– If the patient has a tumor, you can remove the virtual and virtual make a bone bit that fits exactly. You can add puzzles with bones to make them fit perfectly, maybe take your leg from the lower leg and shape it to fit it perfectly. Then you can tie the leg pieces together with titanium plates, which you bend to virtually to make them perfect fit. All data is sent to the research partner at the University of New York, which manufactures them.
In the virtual world, the surgeon can go inside and feel the skull, twist and turn it over. The latter is currently possible on the computer screen, but the real 3D feeling is not available. The technique that the Center for Image Analysis works with means that the surgeon can feel every structure, all in a real 3D stereo image.
“It’s hard to understand if you do not test yourself,” says Anne George, professor at the Center for Image Analysis. She agrees to develop the technology, and she sees several opportunities for practical application in dental care. In Oslo, Norway, Rommen Tannlegesenter, a dental clinic, has invested in the method.
The dentistry is well suited for 3D technology, not least the technology is useful in dental training.
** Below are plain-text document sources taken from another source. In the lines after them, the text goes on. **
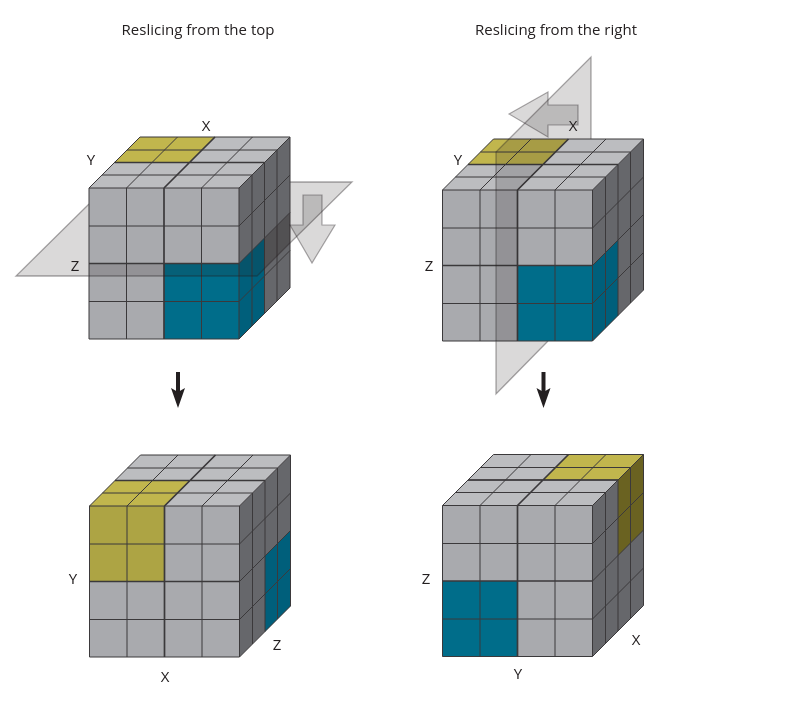
<!DOCTYPE html>
<html lang="en">
<head>
<meta charset="utf-8">
<title>Reslicing a volume</title>
<style>
:root {
  --ink: #231f20;
  --front: #a9aaae;
  --top: #bcbdc0;
  --side: #66676b;
  --teal: #006d8a;
  --teal-side: #005f7b;
  --olive-front: #ada444;
  --olive-top: #c1b64d;
  --olive-side: #6a6221;
  --line: #3b393b;
}
* { box-sizing: border-box; margin: 0; }
body { width: 800px; height: 702px; overflow: hidden; background: #fff; }
.diagram {
  position: relative;
  width: 800px;
  height: 702px;
  overflow: hidden;
  color: var(--ink);
  font: 15px/20px "Open Sans", "Noto Sans", sans-serif;
}
.titles { display: grid; grid-template-columns: 396px 320px; padding-top: 19px; }
.titles h2 { font: inherit; text-align: center; white-space: nowrap; }
.drawing { position: absolute; inset: 0; }
.axis {
  position: absolute;
  left: var(--x);
  top: var(--y);
  transform: translate(-50%, -50%);
}
.front { fill: var(--front); }
.top { fill: var(--top); }
.side { fill: var(--side); }
.teal { fill: var(--teal); }
.teal-side { fill: var(--teal-side); }
.olive-front { fill: var(--olive-front); }
.olive-top { fill: var(--olive-top); }
.olive-side { fill: var(--olive-side); }
.grid { fill: none; stroke: var(--line); stroke-width: 1; stroke-linejoin: round; }
.grid .middle { stroke-width: 1.7; }
.plane { fill: #231f20; fill-opacity: .17; }
.plane-edge { fill: none; stroke: #231f20; stroke-opacity: .38; stroke-width: 1.3; }
.move { fill: #231f20; fill-opacity: .17; stroke: #231f20; stroke-opacity: .38; stroke-width: 1.2; }
.step line { stroke: var(--ink); stroke-width: 4; }
.step path { fill: var(--ink); }
</style>
</head>
<body>
<main class="diagram">
  <header class="titles">
    <h2>Reslicing from the top</h2>
    <h2>Reslicing from the right</h2>
  </header>

  <svg class="drawing" width="800" height="702" viewBox="0 0 800 702" aria-hidden="true">
    <defs>
      <g id="cube-faces">
        <rect class="front" width="150" height="151"/>
        <polygon class="top" points="0,0 150,0 201,-51 51,-51"/>
        <polygon class="side" points="150,0 201,-51 201,100 150,151"/>
      </g>
      <g id="cube-grid" class="grid">
        <path d="M0 0H150V151H0ZM0 0L51 -51H201L150 0M201 -51V100L150 151"/>
        <path d="M37.5 0V151M112.5 0V151M0 38H150M0 113.5H150"/>
        <path d="M37.5 0L88.5 -51M112.5 0L163.5 -51M13 -13H163V138M38 -38H188V113"/>
        <path d="M150 38L201 -13M150 113.5L201 62.5"/>
        <path d="M25.5 -25.5H175.5V125.5M150 75.5L201 24.5"/>
        <path class="middle" d="M75 0V151M0 75.5H150M75 0L126 -51M25.5 -25.5H175.5"/>
      </g>
      <g id="step-arrow" class="step">
        <line x1="0" y1="0" x2="0" y2="24"/>
        <path d="M-7 16L0 20L7 16L0 36Z"/>
      </g>
    </defs>

    <g id="top-slice-before">
      <polygon class="plane" points="16,276 89,204 89,276"/>
      <path class="plane-edge" d="M89 204L16 276H89"/>
      <polygon class="plane" points="290,182 352,182 290,243"/>
      <path class="plane-edge" d="M290 182H352L290 243"/>
      <g transform="translate(89 188)">
        <use href="#cube-faces"/>
        <polygon class="olive-top" points="25.5,-25.5 100.5,-25.5 126,-51 51,-51"/>
        <rect class="teal" x="75" y="75.5" width="75" height="75.5"/>
        <polygon class="teal-side" points="150,75.5 175.5,50 175.5,125.5 150,151"/>
        <use href="#cube-grid"/>
      </g>
      <polygon class="plane" points="89,264 239,264 239,276 89,276"/>
      <polygon class="plane" fill-opacity=".4" points="239,264 290,213 290,243 257,276 239,276"/>
      <polygon class="plane" points="265,238 290,213 290,243 265,268"/>
      <path class="plane-edge" d="M89 276H257L290 243"/>
      <polygon class="move" points="303,195 322,195 322,225 335,225 312,263 290,225 303,225"/>
    </g>

    <g id="right-slice-before">
      <polygon class="plane" points="591,57 591,139 509,139"/>
      <path class="plane-edge" d="M509 139L591 57V139"/>
      <polygon class="plane" points="496,341 548,341 496,394"/>
      <path class="plane-edge" d="M496 341V394L548 341"/>
      <g transform="translate(442.5 190)">
        <use href="#cube-faces"/>
        <polygon class="olive-top" points="25.5,-25.5 100.5,-25.5 126,-51 51,-51"/>
        <rect class="teal" x="75" y="75.5" width="75" height="75.5"/>
        <polygon class="teal-side" points="150,75.5 175.5,50 175.5,125.5 150,151"/>
        <use href="#cube-grid"/>
      </g>
      <polygon class="plane" points="496,152 509,139 568,139 518,190 518,341 496,341"/>
      <path class="plane-edge" d="M509 139L496 152V341"/>
      <polygon class="move" points="509,114 548,92 548,105 578,105 578,125 548,125 548,137"/>
    </g>

    <use href="#step-arrow" x="178" y="372"/>
    <use href="#step-arrow" x="543.5" y="372"/>

    <g id="top-slice-after" transform="translate(89.5 506)">
      <use href="#cube-faces"/>
      <rect class="olive-front" width="75" height="75.5"/>
      <polygon class="olive-top" points="0,0 75,0 100.5,-25.5 25.5,-25.5"/>
      <polygon class="teal-side" points="175.5,50 201,24.5 201,100 175.5,125.5"/>
      <use href="#cube-grid"/>
    </g>

    <g id="right-slice-after" transform="translate(442.5 505.5)">
      <use href="#cube-faces"/>
      <rect class="teal" y="75.5" width="75" height="75.5"/>
      <polygon class="olive-top" points="100.5,-25.5 175.5,-25.5 201,-51 126,-51"/>
      <polygon class="olive-side" points="175.5,-25.5 201,-51 201,24.5 175.5,50"/>
      <use href="#cube-grid"/>
    </g>
  </svg>

  <span class="axis" style="--x:206px;--y:125px">X</span>
  <span class="axis" style="--x:91px;--y:159px">Y</span>
  <span class="axis" style="--x:75px;--y:265px">Z</span>

  <span class="axis" style="--x:573px;--y:125px">X</span>
  <span class="axis" style="--x:458px;--y:159px">Y</span>
  <span class="axis" style="--x:429px;--y:265px">Z</span>

  <span class="axis" style="--x:73px;--y:578px">Y</span>
  <span class="axis" style="--x:277px;--y:644px">Z</span>
  <span class="axis" style="--x:165px;--y:676px">X</span>

  <span class="axis" style="--x:426px;--y:578px">Z</span>
  <span class="axis" style="--x:636px;--y:639px">X</span>
  <span class="axis" style="--x:518px;--y:673px">Y</span>
</main>
</body>
</html>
For example, students would be able to practice virtual extraction, wipe out wisdom teeth or drill.
All of this sounds good, but it tastes so expensive; so it will be. But the cost of the equipment needed turns out to be low.
What the price of such a system then becomes on the market is hard to say. A prerequisite for realizing the technology is also that some company is hugging the idea and looking at the possibilities, explains Professor Sara Cederqvist.
Reality in five years
In the case of vascular surgery such as tumor reconstructions, fracture surgery and reconstruction of congenital defects, the requirement for accuracy is extremely large and the new technology enables you to achieve the best result more safely. The operation can be planned and practiced online.
Special components can be identified and ordered or manufactured prior to surgery. One goal is also that the technology should be simple to apply. And that’s it, according to Jan Michaél Hirsch.
Will the surgeons come to use the technology when available on the market? It may be a bit sluggish at first, Michael Scott thinks.
“Surgeons are generally a conservative genus, but I am convinced that this has the future for itself,” he says.
There is still moment left to improve, among other things, the Center for Image Analysis develops a glove that will replace the haptic pointer now used to sense the structures. Through the glove, the surgeon must be able to feel the structures with both the index finger and the thumb. A prototype is already made.
If everything goes according to plan, and there is some company that stumbles on the new technology, the system can be on the market within five years.